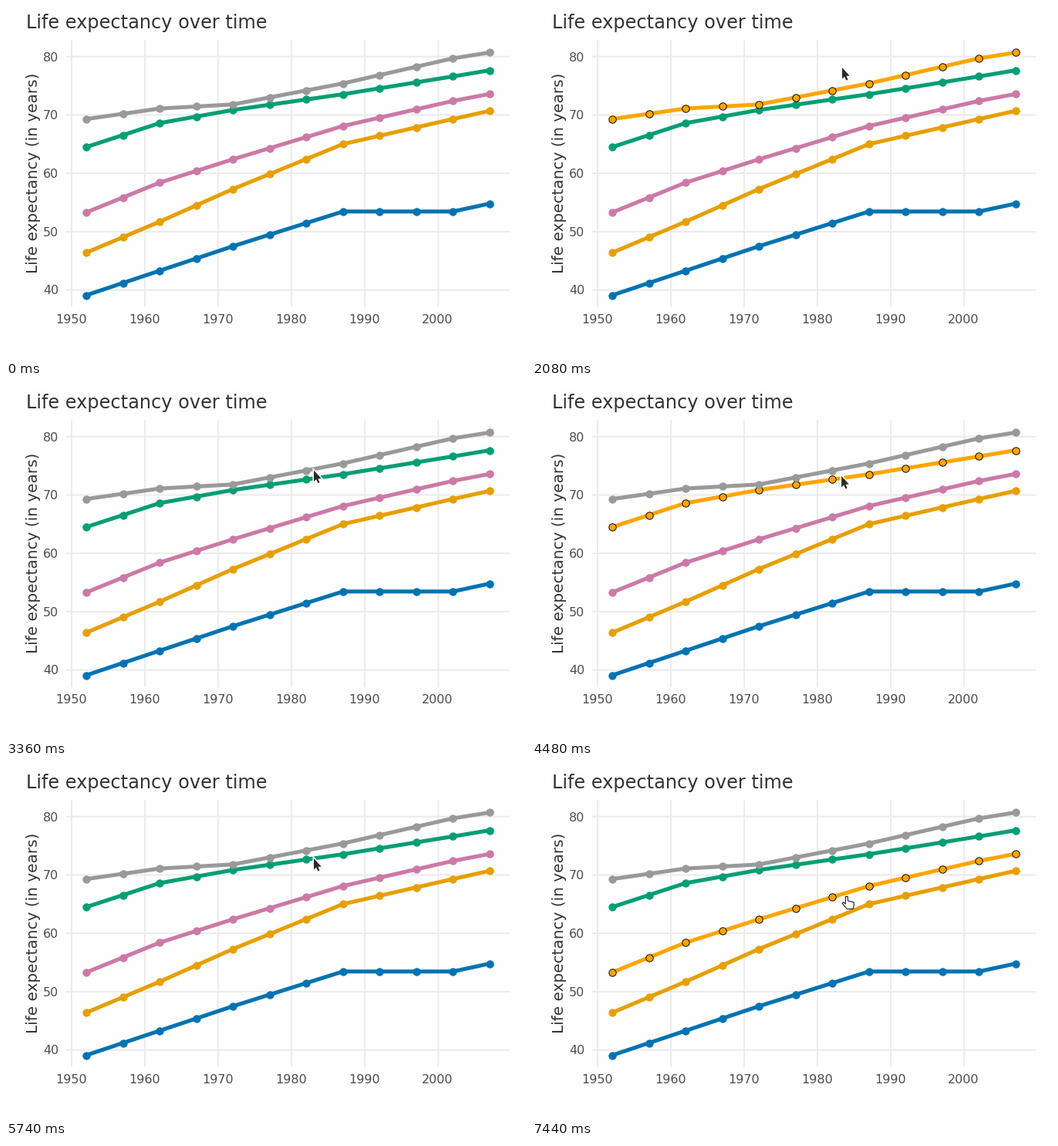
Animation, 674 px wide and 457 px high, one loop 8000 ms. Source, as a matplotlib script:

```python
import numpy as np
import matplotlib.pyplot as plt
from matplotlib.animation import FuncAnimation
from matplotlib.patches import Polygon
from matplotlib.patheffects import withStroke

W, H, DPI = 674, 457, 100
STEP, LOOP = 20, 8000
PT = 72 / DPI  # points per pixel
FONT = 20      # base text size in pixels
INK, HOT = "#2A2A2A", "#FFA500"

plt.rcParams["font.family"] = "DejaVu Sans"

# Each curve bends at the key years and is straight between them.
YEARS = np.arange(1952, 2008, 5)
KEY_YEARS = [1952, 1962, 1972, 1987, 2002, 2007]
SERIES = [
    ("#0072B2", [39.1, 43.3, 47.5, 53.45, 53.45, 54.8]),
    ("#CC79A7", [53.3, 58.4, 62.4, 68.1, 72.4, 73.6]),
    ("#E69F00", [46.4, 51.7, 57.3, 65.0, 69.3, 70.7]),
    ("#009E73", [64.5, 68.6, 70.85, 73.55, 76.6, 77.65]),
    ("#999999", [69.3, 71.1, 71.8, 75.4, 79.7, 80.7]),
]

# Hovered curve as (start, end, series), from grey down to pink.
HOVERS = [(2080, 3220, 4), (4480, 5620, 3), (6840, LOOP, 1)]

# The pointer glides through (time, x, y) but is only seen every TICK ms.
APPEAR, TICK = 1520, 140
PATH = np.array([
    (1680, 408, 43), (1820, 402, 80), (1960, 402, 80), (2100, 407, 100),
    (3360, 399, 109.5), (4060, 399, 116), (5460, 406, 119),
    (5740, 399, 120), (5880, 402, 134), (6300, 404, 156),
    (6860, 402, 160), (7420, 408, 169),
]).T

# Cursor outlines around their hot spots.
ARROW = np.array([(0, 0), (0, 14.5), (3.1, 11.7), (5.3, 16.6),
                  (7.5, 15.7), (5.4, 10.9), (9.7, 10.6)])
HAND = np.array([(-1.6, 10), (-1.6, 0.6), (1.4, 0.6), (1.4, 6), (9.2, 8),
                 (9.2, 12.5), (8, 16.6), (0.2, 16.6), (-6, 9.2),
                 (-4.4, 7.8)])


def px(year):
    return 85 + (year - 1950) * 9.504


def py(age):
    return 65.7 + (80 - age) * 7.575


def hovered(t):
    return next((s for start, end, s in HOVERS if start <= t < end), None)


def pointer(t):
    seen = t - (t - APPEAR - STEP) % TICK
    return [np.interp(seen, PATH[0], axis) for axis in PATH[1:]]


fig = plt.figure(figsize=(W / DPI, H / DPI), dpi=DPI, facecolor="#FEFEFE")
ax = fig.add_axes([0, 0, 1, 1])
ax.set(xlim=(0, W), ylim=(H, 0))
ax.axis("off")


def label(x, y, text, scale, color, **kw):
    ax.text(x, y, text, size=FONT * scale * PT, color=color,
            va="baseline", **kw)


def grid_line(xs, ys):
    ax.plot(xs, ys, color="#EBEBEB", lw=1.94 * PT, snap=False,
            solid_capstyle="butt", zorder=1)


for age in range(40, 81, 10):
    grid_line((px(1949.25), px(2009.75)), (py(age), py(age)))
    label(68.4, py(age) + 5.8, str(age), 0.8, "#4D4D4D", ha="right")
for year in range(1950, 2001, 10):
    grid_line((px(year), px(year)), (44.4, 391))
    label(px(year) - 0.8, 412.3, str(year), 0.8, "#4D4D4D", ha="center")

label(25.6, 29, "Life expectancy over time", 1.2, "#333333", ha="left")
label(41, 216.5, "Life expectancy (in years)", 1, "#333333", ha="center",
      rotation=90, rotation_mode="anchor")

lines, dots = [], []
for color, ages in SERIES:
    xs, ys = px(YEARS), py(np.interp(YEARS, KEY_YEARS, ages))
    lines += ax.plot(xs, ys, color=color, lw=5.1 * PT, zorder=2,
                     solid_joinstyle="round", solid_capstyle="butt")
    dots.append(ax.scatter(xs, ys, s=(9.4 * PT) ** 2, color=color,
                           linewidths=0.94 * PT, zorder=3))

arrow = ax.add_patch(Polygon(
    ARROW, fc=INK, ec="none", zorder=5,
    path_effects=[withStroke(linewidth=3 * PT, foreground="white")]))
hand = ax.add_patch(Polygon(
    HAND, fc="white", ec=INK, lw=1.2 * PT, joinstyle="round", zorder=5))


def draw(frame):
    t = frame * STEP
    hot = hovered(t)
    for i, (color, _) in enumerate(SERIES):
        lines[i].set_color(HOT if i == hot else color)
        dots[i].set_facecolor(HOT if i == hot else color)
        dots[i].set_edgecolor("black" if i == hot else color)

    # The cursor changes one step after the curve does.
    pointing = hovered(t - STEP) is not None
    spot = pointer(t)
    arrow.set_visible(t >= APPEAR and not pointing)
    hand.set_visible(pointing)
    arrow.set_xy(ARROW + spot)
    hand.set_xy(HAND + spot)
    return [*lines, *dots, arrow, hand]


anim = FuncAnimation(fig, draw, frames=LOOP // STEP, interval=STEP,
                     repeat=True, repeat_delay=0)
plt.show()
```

» **Exercise aim**
What I need is every record written out exactly, minus the pictures.

» **Solution to this task**
Animation, 674 px wide and 457 px high, one loop 8000 ms. Source, as a matplotlib script:

```python
import numpy as np
import matplotlib.pyplot as plt
from matplotlib.animation import FuncAnimation
from matplotlib.patches import Polygon
from matplotlib.patheffects import withStroke

W, H, DPI = 674, 457, 100
STEP, LOOP = 20, 8000
PT = 72 / DPI  # points per pixel
FONT = 20      # base text size in pixels
INK, HOT = "#2A2A2A", "#FFA500"

plt.rcParams["font.family"] = "DejaVu Sans"

# Each curve bends at the key years and is straight between them.
YEARS = np.arange(1952, 2008, 5)
KEY_YEARS = [1952, 1962, 1972, 1987, 2002, 2007]
SERIES = [
    ("#0072B2", [39.1, 43.3, 47.5, 53.45, 53.45, 54.8]),
    ("#CC79A7", [53.3, 58.4, 62.4, 68.1, 72.4, 73.6]),
    ("#E69F00", [46.4, 51.7, 57.3, 65.0, 69.3, 70.7]),
    ("#009E73", [64.5, 68.6, 70.85, 73.55, 76.6, 77.65]),
    ("#999999", [69.3, 71.1, 71.8, 75.4, 79.7, 80.7]),
]

# Hovered curve as (start, end, series), from grey down to pink.
HOVERS = [(2080, 3220, 4), (4480, 5620, 3), (6840, LOOP, 1)]

# The pointer glides through (time, x, y) but is only seen every TICK ms.
APPEAR, TICK = 1520, 140
PATH = np.array([
    (1680, 408, 43), (1820, 402, 80), (1960, 402, 80), (2100, 407, 100),
    (3360, 399, 109.5), (4060, 399, 116), (5460, 406, 119),
    (5740, 399, 120), (5880, 402, 134), (6300, 404, 156),
    (6860, 402, 160), (7420, 408, 169),
]).T

# Cursor outlines around their hot spots.
ARROW = np.array([(0, 0), (0, 14.5), (3.1, 11.7), (5.3, 16.6),
                  (7.5, 15.7), (5.4, 10.9), (9.7, 10.6)])
HAND = np.array([(-1.6, 10), (-1.6, 0.6), (1.4, 0.6), (1.4, 6), (9.2, 8),
                 (9.2, 12.5), (8, 16.6), (0.2, 16.6), (-6, 9.2),
                 (-4.4, 7.8)])


def px(year):
    return 85 + (year - 1950) * 9.504


def py(age):
    return 65.7 + (80 - age) * 7.575


def hovered(t):
    return next((s for start, end, s in HOVERS if start <= t < end), None)


def pointer(t):
    seen = t - (t - APPEAR - STEP) % TICK
    return [np.interp(seen, PATH[0], axis) for axis in PATH[1:]]


fig = plt.figure(figsize=(W / DPI, H / DPI), dpi=DPI, facecolor="#FEFEFE")
ax = fig.add_axes([0, 0, 1, 1])
ax.set(xlim=(0, W), ylim=(H, 0))
ax.axis("off")


def label(x, y, text, scale, color, **kw):
    ax.text(x, y, text, size=FONT * scale * PT, color=color,
            va="baseline", **kw)


def grid_line(xs, ys):
    ax.plot(xs, ys, color="#EBEBEB", lw=1.94 * PT, snap=False,
            solid_capstyle="butt", zorder=1)


for age in range(40, 81, 10):
    grid_line((px(1949.25), px(2009.75)), (py(age), py(age)))
    label(68.4, py(age) + 5.8, str(age), 0.8, "#4D4D4D", ha="right")
for year in range(1950, 2001, 10):
    grid_line((px(year), px(year)), (44.4, 391))
    label(px(year) - 0.8, 412.3, str(year), 0.8, "#4D4D4D", ha="center")

label(25.6, 29, "Life expectancy over time", 1.2, "#333333", ha="left")
label(41, 216.5, "Life expectancy (in years)", 1, "#333333", ha="center",
      rotation=90, rotation_mode="anchor")

lines, dots = [], []
for color, ages in SERIES:
    xs, ys = px(YEARS), py(np.interp(YEARS, KEY_YEARS, ages))
    lines += ax.plot(xs, ys, color=color, lw=5.1 * PT, zorder=2,
                     solid_joinstyle="round", solid_capstyle="butt")
    dots.append(ax.scatter(xs, ys, s=(9.4 * PT) ** 2, color=color,
                           linewidths=0.94 * PT, zorder=3))

arrow = ax.add_patch(Polygon(
    ARROW, fc=INK, ec="none", zorder=5,
    path_effects=[withStroke(linewidth=3 * PT, foreground="white")]))
hand = ax.add_patch(Polygon(
    HAND, fc="white", ec=INK, lw=1.2 * PT, joinstyle="round", zorder=5))


def draw(frame):
    t = frame * STEP
    hot = hovered(t)
    for i, (color, _) in enumerate(SERIES):
        lines[i].set_color(HOT if i == hot else color)
        dots[i].set_facecolor(HOT if i == hot else color)
        dots[i].set_edgecolor("black" if i == hot else color)

    # The cursor changes one step after the curve does.
    pointing = hovered(t - STEP) is not None
    spot = pointer(t)
    arrow.set_visible(t >= APPEAR and not pointing)
    hand.set_visible(pointing)
    arrow.set_xy(ARROW + spot)
    hand.set_xy(HAND + spot)
    return [*lines, *dots, arrow, hand]


anim = FuncAnimation(fig, draw, frames=LOOP // STEP, interval=STEP,
                     repeat=True, repeat_delay=0)
plt.show()
```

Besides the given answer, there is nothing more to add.